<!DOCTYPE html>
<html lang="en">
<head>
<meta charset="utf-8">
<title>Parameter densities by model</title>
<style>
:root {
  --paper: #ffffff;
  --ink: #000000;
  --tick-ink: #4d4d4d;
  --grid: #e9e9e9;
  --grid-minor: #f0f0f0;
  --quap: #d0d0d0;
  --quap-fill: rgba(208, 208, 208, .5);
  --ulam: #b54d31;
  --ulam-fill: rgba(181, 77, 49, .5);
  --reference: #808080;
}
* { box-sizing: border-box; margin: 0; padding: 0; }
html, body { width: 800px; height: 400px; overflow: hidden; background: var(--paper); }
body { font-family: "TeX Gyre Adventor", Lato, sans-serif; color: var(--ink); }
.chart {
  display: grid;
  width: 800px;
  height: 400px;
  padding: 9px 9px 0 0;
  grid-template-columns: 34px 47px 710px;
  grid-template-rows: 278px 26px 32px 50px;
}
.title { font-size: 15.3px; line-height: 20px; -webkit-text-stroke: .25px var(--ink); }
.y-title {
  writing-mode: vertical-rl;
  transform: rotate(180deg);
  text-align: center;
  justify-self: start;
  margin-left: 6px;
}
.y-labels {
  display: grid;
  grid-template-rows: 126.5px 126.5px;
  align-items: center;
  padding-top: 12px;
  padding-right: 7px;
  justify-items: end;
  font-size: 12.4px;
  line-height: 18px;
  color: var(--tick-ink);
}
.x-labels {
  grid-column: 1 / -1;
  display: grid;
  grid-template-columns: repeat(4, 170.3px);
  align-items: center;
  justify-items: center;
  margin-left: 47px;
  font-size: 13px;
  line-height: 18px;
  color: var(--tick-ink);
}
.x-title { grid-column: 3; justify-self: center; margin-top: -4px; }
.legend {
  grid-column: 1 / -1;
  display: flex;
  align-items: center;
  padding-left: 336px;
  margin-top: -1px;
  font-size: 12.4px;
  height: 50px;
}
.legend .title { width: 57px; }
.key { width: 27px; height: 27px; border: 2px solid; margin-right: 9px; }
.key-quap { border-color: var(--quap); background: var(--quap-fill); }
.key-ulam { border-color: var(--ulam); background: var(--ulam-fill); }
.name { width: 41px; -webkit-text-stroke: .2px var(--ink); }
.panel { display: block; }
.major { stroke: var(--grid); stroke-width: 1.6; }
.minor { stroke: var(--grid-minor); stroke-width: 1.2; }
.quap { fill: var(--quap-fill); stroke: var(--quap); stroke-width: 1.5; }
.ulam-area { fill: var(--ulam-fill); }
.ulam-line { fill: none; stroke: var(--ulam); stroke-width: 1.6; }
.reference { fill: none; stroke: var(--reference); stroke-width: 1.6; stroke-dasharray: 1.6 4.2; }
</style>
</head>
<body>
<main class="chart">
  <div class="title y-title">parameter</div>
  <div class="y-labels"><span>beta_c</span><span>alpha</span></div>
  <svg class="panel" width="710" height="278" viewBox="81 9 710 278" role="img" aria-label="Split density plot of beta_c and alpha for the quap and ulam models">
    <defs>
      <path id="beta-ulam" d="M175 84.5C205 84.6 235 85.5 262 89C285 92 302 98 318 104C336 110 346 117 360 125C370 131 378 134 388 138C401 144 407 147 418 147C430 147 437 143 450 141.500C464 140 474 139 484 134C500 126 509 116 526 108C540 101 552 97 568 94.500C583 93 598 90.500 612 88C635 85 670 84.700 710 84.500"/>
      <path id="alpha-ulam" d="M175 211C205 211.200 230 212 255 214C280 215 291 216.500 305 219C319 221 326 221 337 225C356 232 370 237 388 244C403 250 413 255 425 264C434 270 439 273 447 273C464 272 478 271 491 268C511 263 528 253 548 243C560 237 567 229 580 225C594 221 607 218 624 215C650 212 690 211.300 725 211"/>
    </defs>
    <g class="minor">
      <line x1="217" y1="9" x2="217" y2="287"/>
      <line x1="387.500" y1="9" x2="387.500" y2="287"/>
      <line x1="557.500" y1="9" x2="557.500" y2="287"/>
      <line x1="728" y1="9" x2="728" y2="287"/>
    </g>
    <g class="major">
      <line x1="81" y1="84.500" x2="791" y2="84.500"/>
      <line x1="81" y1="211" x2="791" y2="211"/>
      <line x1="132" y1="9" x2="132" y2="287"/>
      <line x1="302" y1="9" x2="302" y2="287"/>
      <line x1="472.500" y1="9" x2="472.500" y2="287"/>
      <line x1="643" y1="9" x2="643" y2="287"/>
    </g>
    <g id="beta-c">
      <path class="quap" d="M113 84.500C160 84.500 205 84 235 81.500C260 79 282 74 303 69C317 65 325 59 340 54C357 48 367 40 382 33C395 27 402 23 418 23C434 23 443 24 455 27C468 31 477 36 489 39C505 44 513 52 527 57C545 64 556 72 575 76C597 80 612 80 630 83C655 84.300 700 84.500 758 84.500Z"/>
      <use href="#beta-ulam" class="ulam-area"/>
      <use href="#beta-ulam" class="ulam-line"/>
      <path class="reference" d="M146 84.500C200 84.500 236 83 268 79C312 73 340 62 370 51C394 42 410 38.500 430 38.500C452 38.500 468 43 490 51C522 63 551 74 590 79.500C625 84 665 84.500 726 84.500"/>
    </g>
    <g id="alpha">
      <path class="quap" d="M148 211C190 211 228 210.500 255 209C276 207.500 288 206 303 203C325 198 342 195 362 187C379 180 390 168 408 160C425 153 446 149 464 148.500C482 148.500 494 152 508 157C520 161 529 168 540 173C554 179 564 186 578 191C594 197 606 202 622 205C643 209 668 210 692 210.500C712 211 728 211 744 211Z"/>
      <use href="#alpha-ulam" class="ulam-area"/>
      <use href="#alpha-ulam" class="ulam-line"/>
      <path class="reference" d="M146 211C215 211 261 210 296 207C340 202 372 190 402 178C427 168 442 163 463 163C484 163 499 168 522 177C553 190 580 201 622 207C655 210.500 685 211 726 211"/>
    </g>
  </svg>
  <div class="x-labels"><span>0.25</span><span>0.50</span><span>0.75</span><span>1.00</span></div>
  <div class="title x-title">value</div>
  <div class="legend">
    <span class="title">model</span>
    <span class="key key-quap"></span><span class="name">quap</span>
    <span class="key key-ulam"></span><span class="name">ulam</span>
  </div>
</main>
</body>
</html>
-=-=-
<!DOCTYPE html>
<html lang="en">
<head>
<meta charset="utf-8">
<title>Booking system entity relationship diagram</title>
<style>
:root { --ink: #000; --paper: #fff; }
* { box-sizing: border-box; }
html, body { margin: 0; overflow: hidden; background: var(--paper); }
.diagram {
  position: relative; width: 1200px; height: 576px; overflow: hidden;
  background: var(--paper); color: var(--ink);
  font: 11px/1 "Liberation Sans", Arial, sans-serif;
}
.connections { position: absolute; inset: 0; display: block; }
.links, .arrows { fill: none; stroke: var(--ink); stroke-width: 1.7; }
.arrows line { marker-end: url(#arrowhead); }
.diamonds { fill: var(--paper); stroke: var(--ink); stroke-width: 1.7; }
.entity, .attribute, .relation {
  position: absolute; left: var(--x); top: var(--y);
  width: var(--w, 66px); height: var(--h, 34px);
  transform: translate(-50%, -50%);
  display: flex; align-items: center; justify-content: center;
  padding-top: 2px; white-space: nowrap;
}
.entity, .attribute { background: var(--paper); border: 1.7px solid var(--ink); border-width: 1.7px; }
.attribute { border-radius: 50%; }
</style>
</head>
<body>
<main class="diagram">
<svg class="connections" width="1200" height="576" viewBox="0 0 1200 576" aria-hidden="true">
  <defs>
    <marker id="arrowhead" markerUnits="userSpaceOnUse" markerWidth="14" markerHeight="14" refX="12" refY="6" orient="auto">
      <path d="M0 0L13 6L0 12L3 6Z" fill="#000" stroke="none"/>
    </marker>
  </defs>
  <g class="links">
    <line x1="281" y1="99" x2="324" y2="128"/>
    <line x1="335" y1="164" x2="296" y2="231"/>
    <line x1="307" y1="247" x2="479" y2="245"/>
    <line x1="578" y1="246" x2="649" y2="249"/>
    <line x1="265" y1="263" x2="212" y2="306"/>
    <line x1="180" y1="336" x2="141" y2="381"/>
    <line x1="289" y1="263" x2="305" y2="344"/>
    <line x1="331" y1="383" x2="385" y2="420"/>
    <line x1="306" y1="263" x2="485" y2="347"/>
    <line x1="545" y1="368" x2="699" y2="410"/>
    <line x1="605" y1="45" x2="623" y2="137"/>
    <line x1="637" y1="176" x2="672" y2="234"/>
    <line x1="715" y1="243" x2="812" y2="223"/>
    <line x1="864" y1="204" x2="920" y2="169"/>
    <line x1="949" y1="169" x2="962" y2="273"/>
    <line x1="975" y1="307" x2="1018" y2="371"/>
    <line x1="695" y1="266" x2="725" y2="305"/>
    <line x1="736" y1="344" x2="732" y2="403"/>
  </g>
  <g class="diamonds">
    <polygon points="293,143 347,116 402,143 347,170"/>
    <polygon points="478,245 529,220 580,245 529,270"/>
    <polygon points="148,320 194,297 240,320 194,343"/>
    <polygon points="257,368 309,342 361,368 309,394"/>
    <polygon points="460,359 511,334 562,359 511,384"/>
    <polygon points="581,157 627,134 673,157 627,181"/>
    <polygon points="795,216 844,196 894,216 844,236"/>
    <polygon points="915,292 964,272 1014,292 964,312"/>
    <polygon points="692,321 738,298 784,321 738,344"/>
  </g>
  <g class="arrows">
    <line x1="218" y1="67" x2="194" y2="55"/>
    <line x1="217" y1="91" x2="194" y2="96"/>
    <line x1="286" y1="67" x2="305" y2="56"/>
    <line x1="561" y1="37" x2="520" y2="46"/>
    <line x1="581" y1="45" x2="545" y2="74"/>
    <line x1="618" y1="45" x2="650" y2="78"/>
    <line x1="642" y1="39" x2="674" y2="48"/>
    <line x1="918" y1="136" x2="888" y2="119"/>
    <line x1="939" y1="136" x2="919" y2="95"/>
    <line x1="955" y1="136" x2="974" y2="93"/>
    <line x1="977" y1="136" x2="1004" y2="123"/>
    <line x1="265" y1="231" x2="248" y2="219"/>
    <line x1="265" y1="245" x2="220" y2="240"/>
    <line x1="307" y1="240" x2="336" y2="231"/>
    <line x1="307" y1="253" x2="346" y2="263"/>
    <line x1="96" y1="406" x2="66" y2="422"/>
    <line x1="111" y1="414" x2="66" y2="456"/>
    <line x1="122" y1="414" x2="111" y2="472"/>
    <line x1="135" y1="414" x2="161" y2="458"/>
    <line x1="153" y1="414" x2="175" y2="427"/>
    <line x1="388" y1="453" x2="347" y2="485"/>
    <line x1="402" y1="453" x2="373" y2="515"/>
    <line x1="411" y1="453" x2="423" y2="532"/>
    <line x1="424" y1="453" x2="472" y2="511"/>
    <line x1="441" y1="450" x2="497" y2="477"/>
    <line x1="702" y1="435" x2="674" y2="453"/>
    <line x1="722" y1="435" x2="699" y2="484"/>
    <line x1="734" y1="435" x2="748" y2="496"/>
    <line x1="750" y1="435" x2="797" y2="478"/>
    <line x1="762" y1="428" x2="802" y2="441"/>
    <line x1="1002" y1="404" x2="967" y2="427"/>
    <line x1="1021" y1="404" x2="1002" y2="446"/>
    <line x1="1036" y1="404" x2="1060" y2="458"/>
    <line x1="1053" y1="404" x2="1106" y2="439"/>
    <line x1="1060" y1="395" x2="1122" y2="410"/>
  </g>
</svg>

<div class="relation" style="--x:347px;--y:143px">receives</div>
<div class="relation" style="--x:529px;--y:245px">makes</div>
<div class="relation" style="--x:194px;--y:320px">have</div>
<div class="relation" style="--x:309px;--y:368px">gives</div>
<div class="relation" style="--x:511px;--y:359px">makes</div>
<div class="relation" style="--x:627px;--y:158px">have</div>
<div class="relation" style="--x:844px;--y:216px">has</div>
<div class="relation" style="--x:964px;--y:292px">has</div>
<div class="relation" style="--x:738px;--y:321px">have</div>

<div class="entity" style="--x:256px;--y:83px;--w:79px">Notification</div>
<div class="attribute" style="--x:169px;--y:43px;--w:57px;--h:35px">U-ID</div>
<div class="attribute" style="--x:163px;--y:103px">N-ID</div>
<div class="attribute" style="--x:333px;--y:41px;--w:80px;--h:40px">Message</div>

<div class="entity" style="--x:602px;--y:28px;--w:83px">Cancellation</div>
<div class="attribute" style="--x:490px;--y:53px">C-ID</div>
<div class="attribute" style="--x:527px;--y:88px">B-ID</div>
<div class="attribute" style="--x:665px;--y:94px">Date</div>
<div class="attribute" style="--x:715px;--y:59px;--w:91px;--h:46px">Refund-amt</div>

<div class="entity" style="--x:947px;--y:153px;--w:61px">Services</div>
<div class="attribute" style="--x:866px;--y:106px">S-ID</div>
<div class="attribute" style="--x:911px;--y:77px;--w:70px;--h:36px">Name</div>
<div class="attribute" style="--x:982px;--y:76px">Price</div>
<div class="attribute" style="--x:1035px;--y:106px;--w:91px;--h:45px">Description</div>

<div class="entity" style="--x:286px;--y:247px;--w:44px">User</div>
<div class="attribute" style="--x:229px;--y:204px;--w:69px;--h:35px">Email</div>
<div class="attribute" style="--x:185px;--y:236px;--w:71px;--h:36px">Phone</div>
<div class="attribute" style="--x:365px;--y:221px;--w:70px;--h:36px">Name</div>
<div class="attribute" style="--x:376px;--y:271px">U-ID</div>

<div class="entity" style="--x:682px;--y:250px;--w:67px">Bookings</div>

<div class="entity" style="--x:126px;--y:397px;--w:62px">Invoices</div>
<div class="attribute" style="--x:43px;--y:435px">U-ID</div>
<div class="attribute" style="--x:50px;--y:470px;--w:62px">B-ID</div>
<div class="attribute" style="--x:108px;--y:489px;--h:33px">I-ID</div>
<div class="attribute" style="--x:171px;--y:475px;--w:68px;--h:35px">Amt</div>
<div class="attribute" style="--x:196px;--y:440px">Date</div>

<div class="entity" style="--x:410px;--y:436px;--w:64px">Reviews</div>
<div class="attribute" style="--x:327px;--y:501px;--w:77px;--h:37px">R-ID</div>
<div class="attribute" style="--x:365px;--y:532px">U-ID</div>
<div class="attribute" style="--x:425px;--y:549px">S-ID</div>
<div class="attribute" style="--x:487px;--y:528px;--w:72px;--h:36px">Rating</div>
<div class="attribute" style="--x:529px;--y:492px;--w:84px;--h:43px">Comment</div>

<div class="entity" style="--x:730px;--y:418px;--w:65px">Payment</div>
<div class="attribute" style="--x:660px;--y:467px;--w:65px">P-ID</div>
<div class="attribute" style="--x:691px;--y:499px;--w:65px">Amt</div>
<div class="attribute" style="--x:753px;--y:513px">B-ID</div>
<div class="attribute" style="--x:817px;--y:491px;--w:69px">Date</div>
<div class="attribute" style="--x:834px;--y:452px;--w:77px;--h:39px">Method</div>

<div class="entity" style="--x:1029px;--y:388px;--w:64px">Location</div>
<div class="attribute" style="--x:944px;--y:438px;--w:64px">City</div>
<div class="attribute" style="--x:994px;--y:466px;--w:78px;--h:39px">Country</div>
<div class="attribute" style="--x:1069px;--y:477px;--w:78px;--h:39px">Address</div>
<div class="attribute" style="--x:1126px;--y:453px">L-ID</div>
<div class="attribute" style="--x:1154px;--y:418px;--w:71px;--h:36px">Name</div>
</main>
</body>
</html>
-=-=-
Search the records above for the string "justify". Copy every line that contains it.

  justify-self: start;
  justify-items: end;
  justify-items: center;
.x-title { grid-column: 3; justify-self: center; margin-top: -4px; }
  display: flex; align-items: center; justify-content: center;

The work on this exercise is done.